In fact, it feels more and more like the old-guard gallery system in Dallas, with a few exceptions, is not that interesting to artists like Ruppe and Barnett, et al. I don’t hear this generation of artists waxing over which Dallas or Fort Worth gallery they’d really like to show with or be represented by longterm, and I don’t see many of the established Dallas galleries taking financial risks around their kind of artwork, post-recession.
In older cities and art markets, the status quo for decades has been that commercial galleries, beyond just marketing and selling, give context, stability, and credibility to the work and artists. As the expectations of graduating artists (who are coming out in a flood these days) shift in a new economy, and as traditional hierarchies dissolve in the digital and social-media age, I’m not feeling the commercial spaces keeping up with these shifts, because it doesn’t jibe with their business model.

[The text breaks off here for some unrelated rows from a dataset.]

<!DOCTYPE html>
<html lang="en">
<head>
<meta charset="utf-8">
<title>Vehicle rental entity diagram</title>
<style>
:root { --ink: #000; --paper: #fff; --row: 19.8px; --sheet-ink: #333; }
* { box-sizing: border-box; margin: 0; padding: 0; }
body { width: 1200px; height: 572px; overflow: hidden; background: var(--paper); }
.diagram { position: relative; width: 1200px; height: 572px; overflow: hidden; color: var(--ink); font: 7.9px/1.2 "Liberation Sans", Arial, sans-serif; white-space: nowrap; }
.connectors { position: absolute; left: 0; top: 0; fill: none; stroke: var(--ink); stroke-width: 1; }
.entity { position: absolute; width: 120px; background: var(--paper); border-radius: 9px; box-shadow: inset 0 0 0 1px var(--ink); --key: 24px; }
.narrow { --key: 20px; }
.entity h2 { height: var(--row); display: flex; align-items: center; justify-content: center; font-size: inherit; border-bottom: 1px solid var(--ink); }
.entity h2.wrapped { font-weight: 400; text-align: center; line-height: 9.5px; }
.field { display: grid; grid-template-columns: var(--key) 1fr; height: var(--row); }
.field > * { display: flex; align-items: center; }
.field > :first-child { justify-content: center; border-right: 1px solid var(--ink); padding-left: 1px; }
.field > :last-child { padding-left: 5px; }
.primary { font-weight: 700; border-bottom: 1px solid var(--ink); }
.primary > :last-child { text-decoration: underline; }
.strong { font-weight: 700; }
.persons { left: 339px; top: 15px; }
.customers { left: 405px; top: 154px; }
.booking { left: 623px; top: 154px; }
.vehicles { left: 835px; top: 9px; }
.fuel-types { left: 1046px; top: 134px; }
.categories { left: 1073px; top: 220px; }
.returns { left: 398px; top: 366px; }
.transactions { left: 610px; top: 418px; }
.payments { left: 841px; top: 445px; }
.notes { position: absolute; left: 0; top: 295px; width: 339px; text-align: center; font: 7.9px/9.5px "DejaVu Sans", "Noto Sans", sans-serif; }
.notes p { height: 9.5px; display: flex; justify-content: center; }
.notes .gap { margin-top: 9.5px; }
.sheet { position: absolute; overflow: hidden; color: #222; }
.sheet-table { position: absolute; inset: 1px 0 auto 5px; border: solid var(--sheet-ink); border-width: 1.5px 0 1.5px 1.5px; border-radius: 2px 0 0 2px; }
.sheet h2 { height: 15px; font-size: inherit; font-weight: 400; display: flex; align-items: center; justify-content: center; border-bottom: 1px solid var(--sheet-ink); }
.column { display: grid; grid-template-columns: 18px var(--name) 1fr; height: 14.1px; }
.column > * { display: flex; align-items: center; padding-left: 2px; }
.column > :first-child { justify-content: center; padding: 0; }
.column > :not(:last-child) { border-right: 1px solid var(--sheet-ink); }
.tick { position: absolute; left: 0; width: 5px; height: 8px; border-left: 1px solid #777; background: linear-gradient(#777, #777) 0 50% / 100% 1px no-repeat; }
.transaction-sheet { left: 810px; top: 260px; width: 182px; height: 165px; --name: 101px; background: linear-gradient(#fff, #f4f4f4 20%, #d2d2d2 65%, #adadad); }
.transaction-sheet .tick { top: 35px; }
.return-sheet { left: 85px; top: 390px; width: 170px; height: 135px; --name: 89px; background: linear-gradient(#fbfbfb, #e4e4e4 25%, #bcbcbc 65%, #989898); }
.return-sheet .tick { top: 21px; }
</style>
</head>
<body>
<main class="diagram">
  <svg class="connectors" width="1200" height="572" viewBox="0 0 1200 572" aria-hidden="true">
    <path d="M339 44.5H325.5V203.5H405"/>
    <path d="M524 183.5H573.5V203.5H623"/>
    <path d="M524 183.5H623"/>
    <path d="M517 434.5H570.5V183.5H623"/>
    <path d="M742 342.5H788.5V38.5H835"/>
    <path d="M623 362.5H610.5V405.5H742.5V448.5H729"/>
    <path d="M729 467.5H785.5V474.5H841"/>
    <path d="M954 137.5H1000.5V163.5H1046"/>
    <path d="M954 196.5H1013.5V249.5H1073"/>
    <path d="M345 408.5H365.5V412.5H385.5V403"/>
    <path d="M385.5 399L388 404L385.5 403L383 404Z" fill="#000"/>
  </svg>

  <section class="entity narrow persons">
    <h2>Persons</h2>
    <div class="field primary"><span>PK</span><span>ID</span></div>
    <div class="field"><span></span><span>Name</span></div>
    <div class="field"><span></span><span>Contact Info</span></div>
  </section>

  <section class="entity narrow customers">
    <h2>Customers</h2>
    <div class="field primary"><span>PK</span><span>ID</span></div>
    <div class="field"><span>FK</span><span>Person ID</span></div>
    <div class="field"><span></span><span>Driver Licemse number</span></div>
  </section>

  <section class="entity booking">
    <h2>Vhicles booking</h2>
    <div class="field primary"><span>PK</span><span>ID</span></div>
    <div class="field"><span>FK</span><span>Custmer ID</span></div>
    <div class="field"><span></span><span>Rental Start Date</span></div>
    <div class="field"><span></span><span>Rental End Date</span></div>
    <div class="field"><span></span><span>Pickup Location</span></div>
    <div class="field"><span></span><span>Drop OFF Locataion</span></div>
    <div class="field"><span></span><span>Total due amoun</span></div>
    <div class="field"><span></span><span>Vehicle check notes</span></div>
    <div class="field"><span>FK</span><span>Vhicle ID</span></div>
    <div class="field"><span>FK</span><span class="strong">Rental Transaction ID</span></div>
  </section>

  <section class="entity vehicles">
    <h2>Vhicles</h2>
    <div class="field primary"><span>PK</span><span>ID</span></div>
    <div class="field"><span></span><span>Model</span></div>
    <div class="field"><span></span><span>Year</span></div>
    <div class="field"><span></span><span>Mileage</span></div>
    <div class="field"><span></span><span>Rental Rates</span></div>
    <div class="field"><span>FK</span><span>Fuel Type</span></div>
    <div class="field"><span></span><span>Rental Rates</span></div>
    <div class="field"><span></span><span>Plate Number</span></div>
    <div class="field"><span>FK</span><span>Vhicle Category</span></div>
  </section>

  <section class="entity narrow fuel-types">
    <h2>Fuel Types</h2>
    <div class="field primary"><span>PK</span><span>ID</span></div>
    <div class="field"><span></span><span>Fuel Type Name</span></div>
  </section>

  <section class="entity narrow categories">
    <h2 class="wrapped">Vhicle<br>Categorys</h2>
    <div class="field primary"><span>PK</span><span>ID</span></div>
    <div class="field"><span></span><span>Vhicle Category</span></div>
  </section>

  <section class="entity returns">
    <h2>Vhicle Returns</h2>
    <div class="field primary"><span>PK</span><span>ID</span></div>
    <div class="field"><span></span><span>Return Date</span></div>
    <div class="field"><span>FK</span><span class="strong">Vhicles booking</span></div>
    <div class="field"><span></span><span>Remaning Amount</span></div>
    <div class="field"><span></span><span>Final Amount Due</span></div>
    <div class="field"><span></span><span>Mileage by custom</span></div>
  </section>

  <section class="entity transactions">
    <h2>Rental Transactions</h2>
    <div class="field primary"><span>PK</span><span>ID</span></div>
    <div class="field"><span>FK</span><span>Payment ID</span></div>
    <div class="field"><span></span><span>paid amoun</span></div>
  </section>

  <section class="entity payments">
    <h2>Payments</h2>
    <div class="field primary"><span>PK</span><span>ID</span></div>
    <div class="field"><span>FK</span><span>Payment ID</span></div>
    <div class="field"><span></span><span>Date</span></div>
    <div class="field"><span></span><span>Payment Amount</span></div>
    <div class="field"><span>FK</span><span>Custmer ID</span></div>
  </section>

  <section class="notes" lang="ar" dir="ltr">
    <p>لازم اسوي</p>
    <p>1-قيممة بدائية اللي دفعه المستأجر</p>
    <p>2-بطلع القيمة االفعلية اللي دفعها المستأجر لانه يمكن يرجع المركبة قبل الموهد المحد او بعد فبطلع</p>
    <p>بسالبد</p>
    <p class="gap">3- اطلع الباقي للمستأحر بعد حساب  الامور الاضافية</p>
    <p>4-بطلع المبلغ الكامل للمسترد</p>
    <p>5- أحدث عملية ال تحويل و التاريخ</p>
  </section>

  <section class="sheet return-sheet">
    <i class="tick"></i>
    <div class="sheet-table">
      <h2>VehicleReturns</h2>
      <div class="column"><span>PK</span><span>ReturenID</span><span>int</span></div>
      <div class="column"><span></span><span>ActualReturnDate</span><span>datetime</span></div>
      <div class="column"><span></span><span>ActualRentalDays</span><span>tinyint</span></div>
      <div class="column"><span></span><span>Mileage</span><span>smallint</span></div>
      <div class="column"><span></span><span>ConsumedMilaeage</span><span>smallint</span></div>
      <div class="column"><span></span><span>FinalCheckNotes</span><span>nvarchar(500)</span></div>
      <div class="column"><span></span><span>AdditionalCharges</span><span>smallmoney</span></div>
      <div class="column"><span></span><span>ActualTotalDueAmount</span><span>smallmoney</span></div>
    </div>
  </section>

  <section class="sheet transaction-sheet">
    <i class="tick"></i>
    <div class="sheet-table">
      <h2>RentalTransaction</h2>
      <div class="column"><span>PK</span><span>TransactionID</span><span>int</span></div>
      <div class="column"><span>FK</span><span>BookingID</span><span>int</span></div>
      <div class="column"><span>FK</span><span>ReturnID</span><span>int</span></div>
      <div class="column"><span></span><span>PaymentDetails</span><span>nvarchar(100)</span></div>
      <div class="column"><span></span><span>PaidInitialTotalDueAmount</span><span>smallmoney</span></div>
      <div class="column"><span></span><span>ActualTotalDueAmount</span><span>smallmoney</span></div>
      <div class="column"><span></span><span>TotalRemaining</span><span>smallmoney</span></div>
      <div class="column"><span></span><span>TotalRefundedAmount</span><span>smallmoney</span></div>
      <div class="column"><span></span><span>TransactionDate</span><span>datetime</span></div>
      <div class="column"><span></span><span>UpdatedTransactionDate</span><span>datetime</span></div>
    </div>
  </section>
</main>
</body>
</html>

If anything, the populations of most Texas cities, along with the populations of artists, are increasing, but the number of more traditional galleries with traditional business models feels stagnant. In Dallas, the number of conventional galleries is just now recovering from its post-recession losses. Collectors are still conservative, by and large, and these galleries aren’t interested in losing them. A place like Circuit 12, however, reflects the youth of its owners (mid-20s), who have what seems like an obligatory built-in flexibility, albeit at the expense of stability. This rangier business model is related to the experience of artists of the same generation and region.
Correct me if I’m wrong, but much of what I’m writing here could apply to Houston, in part (though Houston has seemed more gallery-grounded than Dallas all along) and it certainly applies to Austin, which has always struggled to establish a gallery system, and San Antonio, too, which is in an exciting kind of art growth spurt of its own.
It used to be that the galleries “broke” the new artists, like record labels broke music performers. And generally the natural procession was that the artists are out in front of all trends, followed closely by the galleries that capture that energy and commercialize it for their collectors, followed by the museums who solidify the artists’ legacies. These old pathways are being tested and reshaped daily in this weird economy, locally and otherwise.
The slippage in the old system is perhaps more pronounced in newer, entrepreneurial cities like Dallas, anyway: Dallas never really got its gallery scene on the international map, despite the various galleries trooping off to the art fairs in Miami and New York every year. The established galleries here are diligent, curatorial, and respectable. They’re not known for taking crazy risks. Why would they?
I’d like to hear from both artists and gallerists about how their traditional partnerships are changing, evolving or dissolving, or how many new grads are gunning for traditional gallery shows anymore. We don’t know what the Texas art market will look like even five years from now, let alone ten or twenty, and maybe this is for the best. For the moment, all I can report on is what I’m seeing and feeling in Dallas, which is that 1) “Sundowner” artists and Circuit 12 are engaged in kind of consensual artist-gallery one-night stand; 2) Dallas artists are getting good at this kind of arrangement, and 3) the ArtPrize will solidify this kind of hookup culture in the region. I have no problem with this.
(Edited to add Pierre Krause to the list of local artists’ names in the first paragraph.)